from the novella by Daniil Kharms
Performed at St Paul's Lutheran Church of Williamsburg, Brooklyn, NY
April, October 2017
Because Kharms has few readers here. Indeed, his readers in Russia are not many, given he has been in print there only since the late Soviet period. And yet, “The Old Woman” is unbelievably relevant to us. All its characters are constantly trying to do something, but never succeed. The writer cannot write, the wizard can do no wizardry, the Old Woman’s appearance is never justified. She doesn’t even manage to die. The encounter with the Young Lady doesn’t go anywhere. Sakerdon Mikhailovich sits at home in idleness. The train conductor next door doesn’t make it past morning tea. And Maria Vasilievna never leaves her communal flat. It’s a vicious cycle, and there’s no way out.

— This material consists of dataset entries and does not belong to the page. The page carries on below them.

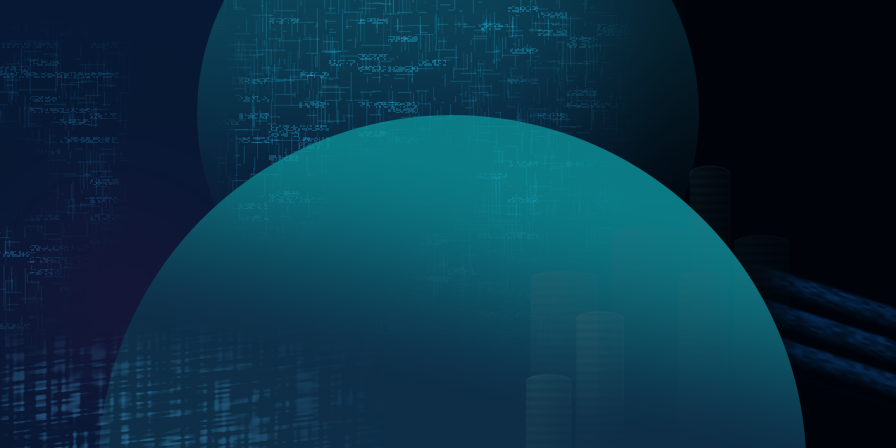
Reproduce this background procedurally as a WebGL 2 fragment shader.

```glsl
#version 300 es
precision highp float;

uniform vec2 u_resolution;
out vec4 outColor;

const vec2 DOME_CENTER = vec2(1.01, -0.047);
const float DOME_RADIUS = 0.79;
const vec2 HALO_CENTER = vec2(1.0, 0.747);
const float HALO_RADIUS = 0.56;

const vec3 NAVY = vec3(0.025, 0.095, 0.20);
const vec3 VIOLET = vec3(0.075, 0.085, 0.215);
const vec3 NIGHT = vec3(0.0, 0.012, 0.035);
const vec3 HALO_TINT = vec3(0.045, 0.27, 0.35);
const vec3 DOME_DEEP = vec3(0.055, 0.18, 0.28);
const vec3 DOME_TEAL = vec3(0.04, 0.49, 0.53);
const vec3 INK = vec3(0.10, 0.50, 0.58);
const vec3 STEEL = vec3(0.12, 0.30, 0.36);
const vec3 PIPE_BLUE = vec3(0.015, 0.10, 0.19);

const float LINE_WIDTH = 0.0012;
const int PLAN_LAYERS = 5;
const float PIPE_SLOPE = 0.32;

// Towers: centre x, half width, roof height, strength
const int TOWER_COUNT = 7;
const vec4 TOWERS[TOWER_COUNT] = vec4[](
    vec4(1.585, 0.045, 0.615, 0.20), vec4(1.45, 0.085, 0.48, 0.16),
    vec4(1.57, 0.055, 0.38, 0.18), vec4(1.70, 0.06, 0.46, 0.13),
    vec4(1.26, 0.075, 0.38, 0.34), vec4(1.34, 0.053, 0.29, 0.50),
    vec4(1.225, 0.050, 0.15, 0.50));

float hash(vec2 p) {
    return fract(sin(dot(p, vec2(127.1, 311.7))) * 43758.5453);
}

float noise(vec2 p) {
    vec2 i = floor(p), f = fract(p);
    f = f * f * (3.0 - 2.0 * f);
    return mix(mix(hash(i), hash(i + vec2(1, 0)), f.x),
               mix(hash(i + vec2(0, 1)), hash(i + vec2(1, 1)), f.x), f.y);
}

float fill(float dist, float px) {
    return smoothstep(px, -px, dist);
}

float stroke(float dist, float px) {
    return fill(abs(dist) - LINE_WIDTH, px);
}

// Random wall segments on stacked grids
float floorPlan(vec2 p, float px) {
    float ink = 0.0;
    for (int i = 0; i < PLAN_LAYERS; i++) {
        float scale = 6.0 + 4.5 * float(i);
        vec2 q = p * scale + 3.7 * float(i);
        vec2 cell = floor(q), f = fract(q);
        vec2 at = vec2(hash(cell + 1.3), hash(cell + 7.9));
        vec2 reach = vec2(hash(cell + 4.1), hash(cell + 9.7));
        vec2 d = (f - at) / scale;
        float across = stroke(d.y, px) * step(abs(f.x - 0.5), 0.5 * reach.x);
        float upright = stroke(d.x, px) * step(abs(f.y - 0.5), 0.5 * reach.y);
        float twin = stroke(abs(d.x) - 0.008, px) * step(0.6, reach.x);
        ink += (across + upright + 0.5 * twin) * step(0.3, hash(cell + 2.6));
    }
    return ink;
}

// Short rows of small annotation ticks
float annotations(vec2 p) {
    vec2 row = floor(p * vec2(15.0, 75.0));
    vec2 tick = floor(p * vec2(260.0, 300.0));
    return step(0.88, hash(row)) * step(0.5, hash(tick));
}

// One tower with a curved roof, rim and facade stripes
float tower(vec2 p, vec4 t, float px) {
    float u = (p.x - t.x) / t.y;
    float roof = t.z + 0.016 * sqrt(max(1.0 - u * u, 0.0));
    float body = fill(abs(p.x - t.x) - t.y, px) * fill(p.y - roof, px);
    float fade = smoothstep(t.z - 0.40, t.z, p.y);
    float stripes = 0.8 + 0.2 * sin(p.y * 330.0);
    float shade = mix(0.45, 1.0, smoothstep(0.9, -0.7, u)) * stripes;
    float rim = stroke(p.y - roof + 0.003, px) + stroke(abs(p.x - t.x) - t.y, px);
    return body * fade * t.w * (shade + 0.5 * rim);
}

void main() {
    vec2 p = gl_FragCoord.xy / u_resolution.y;
    float px = 0.75 / u_resolution.y;

    // Night backdrop
    float violet = exp(-dot(p - vec2(0.27, 0.33), p - vec2(0.27, 0.33)) * 14.0);
    vec3 color = mix(NAVY, VIOLET, violet);
    color = mix(color, NIGHT, smoothstep(1.1, 1.58, p.x));

    // Upper halo disc
    float halo = fill(length(p - HALO_CENTER) - HALO_RADIUS, px);
    float haloLight = smoothstep(0.45, 1.05, p.y) * mix(0.45, 1.0, smoothstep(1.55, 1.0, p.x));
    color = mix(color, HALO_TINT, halo * (0.05 + 0.9 * haloLight));

    // Pipes at the right
    float along = p.y + PIPE_SLOPE * (p.x - 1.79);
    float band = fract((along - 0.16) / 0.075);
    float pipes = smoothstep(0.15, 0.75, band) * smoothstep(1.0, 0.88, band);
    pipes *= smoothstep(0.15, 0.17, along) * smoothstep(0.39, 0.37, along) * smoothstep(1.66, 1.82, p.x);
    color += PIPE_BLUE * pipes * (0.5 + noise(vec2(p.x * 60.0, along * 180.0)));

    // Dome with a slanted gradient
    float dome = fill(length(p - DOME_CENTER) - DOME_RADIUS, px);
    float lift = smoothstep(0.10, 0.65, p.y + 0.22 * (p.x - 1.0));
    color = mix(color, mix(DOME_DEEP, DOME_TEAL, lift), dome * 0.97);

    // Skyline
    for (int i = 0; i < TOWER_COUNT; i++) {
        color = mix(color, STEEL + 0.12 * dome * lift, tower(p, TOWERS[i], px));
    }

    // Blueprint ink
    float patches = smoothstep(0.25, 0.75, noise(p * 5.0 + 2.0));
    float reach = smoothstep(1.45, 1.15, p.x) * smoothstep(0.12, 0.5, p.y);
    float plan = floorPlan(p, px) * 0.22 + annotations(p) * 0.30;
    color += INK * plan * patches * reach * mix(1.0, 0.30, dome);

    // Pale streaks near the ground
    float ground = smoothstep(0.30, 0.08, p.y) * smoothstep(0.95, 0.25, p.x);
    float streak = noise(vec2(p.x * 22.0, (p.y - 0.12 * p.x) * 190.0));
    float column = noise(vec2(p.x * 120.0, p.y * 9.0));
    color += STEEL * ground * smoothstep(0.55, 1.0, streak * 0.6 + column * 0.55) * 0.7;

    outColor = vec4(color, 1.0);
}
```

What happens is Kharms’s manner of storytelling itself. Though he begins in the phenomenal world, he takes us deep into mysticism. This production of “The Old Woman” aims to do the same, transitioning from realism into the language of the absurd, clowning, pantomime. The wizard was tall. Possibly in white garments. Barn. Vodka. Moulded bread. Whatever’s cheapest. Tram, cobblestone, roadway. The body of the Old Woman in the suitcase which must be thrown in the swamp. That’s not your nose to throw off the bridge. Clocks without hands, children catching tetanus. An escape attempt, at least from one room to another. So the neighbours don’t notice. Calm. The dead are a badly behaved bunch. The wizard does no wizardry his whole life, and dies. You understand, Sakerdon Mikhailovich, this is a lady of a different sort. Invite her to lunch, get married. Curse it. At least jump onto a tram, and not out the window. Where’s the toilet?
- Vyacheslav Komarnitsky